Aim of the task:
Scan the entries below for "size" and copy each line that holds it.
***** Task inputs
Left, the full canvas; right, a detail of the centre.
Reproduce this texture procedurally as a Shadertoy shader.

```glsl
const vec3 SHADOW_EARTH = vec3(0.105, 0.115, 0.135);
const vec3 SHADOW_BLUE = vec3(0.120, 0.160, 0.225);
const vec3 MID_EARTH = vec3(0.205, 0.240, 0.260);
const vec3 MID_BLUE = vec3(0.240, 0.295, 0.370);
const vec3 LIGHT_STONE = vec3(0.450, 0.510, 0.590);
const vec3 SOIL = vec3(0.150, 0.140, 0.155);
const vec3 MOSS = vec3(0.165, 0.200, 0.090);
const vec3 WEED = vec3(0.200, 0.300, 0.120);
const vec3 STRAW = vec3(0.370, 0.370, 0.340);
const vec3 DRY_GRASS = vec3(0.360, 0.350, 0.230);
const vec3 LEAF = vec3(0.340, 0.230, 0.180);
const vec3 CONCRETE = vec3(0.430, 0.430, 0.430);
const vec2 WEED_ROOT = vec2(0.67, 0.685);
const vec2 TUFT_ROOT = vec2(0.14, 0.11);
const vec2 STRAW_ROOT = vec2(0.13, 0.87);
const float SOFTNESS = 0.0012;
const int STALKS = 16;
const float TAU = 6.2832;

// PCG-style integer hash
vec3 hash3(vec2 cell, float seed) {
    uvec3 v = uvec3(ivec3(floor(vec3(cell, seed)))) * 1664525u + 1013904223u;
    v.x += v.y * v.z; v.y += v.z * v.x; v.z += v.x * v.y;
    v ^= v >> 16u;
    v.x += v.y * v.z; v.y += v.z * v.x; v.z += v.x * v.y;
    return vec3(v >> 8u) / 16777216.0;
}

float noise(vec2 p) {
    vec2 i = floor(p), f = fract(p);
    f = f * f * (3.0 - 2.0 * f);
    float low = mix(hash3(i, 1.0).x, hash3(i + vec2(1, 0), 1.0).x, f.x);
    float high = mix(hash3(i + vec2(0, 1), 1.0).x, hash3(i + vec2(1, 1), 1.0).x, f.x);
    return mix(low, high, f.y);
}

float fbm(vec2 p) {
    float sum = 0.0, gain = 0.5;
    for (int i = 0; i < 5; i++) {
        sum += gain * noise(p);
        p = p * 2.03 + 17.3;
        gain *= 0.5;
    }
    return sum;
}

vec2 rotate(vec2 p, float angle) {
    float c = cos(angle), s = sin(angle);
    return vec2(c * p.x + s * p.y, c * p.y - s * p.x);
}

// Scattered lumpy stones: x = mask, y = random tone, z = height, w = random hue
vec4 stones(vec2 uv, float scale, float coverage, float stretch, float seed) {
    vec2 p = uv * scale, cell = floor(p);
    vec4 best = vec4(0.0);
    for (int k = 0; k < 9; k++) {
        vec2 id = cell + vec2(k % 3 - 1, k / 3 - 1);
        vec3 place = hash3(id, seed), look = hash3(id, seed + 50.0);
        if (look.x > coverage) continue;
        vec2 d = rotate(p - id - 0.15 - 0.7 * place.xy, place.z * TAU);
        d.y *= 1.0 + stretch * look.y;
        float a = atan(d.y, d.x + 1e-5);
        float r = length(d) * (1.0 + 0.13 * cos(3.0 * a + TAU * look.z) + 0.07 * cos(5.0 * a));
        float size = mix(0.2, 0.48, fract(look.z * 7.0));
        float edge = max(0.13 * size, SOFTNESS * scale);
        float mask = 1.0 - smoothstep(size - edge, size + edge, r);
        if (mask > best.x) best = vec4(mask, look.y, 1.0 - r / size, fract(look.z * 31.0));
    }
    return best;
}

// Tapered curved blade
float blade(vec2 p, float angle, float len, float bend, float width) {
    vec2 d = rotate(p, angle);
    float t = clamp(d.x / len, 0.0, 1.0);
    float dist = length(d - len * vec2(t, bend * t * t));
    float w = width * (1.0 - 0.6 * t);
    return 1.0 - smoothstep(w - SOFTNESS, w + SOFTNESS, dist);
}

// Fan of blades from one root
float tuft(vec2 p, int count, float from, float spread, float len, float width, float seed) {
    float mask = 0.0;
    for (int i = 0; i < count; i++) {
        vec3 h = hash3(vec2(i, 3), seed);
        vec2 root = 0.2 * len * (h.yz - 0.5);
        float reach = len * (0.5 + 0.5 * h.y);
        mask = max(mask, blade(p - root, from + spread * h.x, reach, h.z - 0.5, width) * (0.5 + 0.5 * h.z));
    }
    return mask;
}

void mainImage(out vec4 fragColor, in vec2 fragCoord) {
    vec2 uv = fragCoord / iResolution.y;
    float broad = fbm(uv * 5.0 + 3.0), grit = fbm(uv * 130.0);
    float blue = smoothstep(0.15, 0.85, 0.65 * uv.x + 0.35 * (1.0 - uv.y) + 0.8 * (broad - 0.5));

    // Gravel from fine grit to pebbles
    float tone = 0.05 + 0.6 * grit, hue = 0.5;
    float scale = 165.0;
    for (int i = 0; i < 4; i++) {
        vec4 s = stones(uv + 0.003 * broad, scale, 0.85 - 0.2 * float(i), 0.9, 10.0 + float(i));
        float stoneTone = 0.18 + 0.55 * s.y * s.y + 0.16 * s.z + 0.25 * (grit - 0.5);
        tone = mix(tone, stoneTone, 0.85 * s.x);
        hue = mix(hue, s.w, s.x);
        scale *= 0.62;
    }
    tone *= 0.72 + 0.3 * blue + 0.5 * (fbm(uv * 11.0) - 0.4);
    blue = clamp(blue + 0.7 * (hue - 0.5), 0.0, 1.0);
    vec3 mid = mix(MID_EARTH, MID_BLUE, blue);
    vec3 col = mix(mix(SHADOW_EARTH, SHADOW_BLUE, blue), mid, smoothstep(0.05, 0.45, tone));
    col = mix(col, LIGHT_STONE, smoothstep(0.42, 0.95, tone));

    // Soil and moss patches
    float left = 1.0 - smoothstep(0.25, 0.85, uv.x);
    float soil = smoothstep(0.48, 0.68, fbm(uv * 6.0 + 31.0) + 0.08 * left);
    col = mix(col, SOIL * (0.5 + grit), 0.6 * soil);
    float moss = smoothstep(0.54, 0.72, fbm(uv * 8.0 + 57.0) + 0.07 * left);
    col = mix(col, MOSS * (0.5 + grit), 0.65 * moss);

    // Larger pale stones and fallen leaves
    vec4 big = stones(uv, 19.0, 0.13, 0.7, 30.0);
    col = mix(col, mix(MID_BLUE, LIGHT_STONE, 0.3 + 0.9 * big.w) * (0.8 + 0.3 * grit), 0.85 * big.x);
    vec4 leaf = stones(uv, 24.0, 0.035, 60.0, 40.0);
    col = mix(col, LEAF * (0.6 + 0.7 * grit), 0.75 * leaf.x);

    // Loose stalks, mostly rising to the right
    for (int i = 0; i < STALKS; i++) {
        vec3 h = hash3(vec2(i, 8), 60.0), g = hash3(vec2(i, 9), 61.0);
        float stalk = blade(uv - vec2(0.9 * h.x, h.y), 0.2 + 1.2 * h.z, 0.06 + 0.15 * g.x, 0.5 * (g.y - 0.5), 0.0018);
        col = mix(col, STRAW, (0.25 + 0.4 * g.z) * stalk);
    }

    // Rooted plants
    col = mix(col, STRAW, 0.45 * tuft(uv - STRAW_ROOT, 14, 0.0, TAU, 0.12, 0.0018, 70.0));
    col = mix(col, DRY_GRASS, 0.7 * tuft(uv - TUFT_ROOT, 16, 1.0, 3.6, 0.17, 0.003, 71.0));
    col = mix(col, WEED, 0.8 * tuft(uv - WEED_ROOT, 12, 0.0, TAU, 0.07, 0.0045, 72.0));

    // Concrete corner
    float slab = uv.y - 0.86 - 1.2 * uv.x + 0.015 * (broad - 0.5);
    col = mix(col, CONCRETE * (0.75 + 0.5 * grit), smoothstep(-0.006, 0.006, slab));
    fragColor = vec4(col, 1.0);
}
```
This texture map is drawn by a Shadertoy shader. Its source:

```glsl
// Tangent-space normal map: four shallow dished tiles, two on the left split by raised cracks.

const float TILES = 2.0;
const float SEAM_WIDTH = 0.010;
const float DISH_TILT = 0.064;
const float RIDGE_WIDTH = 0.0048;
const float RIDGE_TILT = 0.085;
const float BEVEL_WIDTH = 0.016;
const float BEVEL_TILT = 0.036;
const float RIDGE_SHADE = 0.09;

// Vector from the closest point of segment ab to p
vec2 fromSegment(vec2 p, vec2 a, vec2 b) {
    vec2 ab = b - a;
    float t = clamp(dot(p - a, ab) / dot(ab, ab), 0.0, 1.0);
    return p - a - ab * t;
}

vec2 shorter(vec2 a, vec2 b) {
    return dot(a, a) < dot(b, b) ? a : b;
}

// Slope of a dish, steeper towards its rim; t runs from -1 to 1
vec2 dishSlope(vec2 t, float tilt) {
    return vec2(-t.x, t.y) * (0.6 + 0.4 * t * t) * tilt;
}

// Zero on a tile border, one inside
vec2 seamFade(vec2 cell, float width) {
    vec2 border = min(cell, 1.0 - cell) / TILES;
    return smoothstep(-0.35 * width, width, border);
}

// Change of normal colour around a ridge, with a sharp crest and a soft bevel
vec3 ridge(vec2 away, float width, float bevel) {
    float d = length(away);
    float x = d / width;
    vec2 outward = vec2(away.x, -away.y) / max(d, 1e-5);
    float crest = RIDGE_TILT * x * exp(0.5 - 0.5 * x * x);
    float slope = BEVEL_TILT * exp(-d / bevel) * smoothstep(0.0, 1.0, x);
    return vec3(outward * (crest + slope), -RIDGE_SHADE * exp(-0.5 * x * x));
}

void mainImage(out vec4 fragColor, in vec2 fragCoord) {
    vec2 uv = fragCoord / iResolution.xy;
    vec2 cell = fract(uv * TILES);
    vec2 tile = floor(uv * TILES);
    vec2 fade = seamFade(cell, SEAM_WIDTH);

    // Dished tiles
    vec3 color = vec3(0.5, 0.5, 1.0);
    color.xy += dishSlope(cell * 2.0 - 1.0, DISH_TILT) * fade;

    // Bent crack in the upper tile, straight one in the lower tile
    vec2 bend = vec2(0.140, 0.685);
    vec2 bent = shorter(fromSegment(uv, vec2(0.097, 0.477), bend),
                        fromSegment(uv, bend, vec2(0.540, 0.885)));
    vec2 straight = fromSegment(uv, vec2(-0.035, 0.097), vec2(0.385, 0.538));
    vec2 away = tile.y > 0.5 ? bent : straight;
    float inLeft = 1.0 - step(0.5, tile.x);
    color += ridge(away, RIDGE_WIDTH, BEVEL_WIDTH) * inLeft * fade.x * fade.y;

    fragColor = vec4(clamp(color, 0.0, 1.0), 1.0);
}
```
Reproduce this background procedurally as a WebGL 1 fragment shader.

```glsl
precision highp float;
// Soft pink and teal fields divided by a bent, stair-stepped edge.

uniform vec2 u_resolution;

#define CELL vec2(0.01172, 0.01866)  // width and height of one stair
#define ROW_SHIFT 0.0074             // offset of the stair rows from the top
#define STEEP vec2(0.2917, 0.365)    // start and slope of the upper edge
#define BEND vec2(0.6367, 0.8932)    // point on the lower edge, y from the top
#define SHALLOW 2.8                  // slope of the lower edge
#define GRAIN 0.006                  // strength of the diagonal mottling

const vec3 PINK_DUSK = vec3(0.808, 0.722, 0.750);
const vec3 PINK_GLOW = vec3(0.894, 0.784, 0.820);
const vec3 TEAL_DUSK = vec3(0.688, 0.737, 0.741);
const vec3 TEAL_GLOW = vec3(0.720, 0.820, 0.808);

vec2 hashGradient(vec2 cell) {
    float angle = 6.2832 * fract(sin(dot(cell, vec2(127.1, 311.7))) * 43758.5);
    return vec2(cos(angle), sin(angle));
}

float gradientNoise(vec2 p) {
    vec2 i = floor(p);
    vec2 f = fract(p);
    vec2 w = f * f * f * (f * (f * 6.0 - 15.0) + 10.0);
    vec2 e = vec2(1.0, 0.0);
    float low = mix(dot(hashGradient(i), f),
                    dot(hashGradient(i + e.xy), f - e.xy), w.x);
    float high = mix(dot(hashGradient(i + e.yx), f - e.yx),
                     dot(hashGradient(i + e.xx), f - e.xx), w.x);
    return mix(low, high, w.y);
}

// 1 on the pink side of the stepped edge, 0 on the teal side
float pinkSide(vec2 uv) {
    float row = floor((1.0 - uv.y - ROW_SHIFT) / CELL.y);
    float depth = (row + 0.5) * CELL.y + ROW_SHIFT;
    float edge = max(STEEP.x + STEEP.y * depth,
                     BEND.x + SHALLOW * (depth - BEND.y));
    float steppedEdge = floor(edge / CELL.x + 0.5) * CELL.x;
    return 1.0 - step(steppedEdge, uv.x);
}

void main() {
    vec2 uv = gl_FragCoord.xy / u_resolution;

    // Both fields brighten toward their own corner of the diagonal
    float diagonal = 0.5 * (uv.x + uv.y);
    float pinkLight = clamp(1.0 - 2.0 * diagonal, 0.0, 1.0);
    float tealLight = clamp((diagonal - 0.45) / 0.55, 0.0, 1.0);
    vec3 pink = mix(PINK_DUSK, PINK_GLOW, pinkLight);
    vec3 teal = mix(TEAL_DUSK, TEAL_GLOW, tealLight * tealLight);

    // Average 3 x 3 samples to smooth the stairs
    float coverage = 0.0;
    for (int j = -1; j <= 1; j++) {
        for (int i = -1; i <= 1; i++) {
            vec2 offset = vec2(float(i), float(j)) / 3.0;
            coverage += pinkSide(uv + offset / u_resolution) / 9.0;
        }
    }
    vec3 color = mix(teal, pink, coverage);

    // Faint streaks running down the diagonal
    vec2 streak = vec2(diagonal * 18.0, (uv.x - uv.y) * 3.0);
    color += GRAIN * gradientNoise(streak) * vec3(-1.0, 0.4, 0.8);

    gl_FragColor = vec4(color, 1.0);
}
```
**********
Solution for this task:
        float size = mix(0.2, 0.48, fract(look.z * 7.0));
        float edge = max(0.13 * size, SOFTNESS * scale);
        float mask = 1.0 - smoothstep(size - edge, size + edge, r);
        if (mask > best.x) best = vec4(mask, look.y, 1.0 - r / size, fract(look.z * 31.0));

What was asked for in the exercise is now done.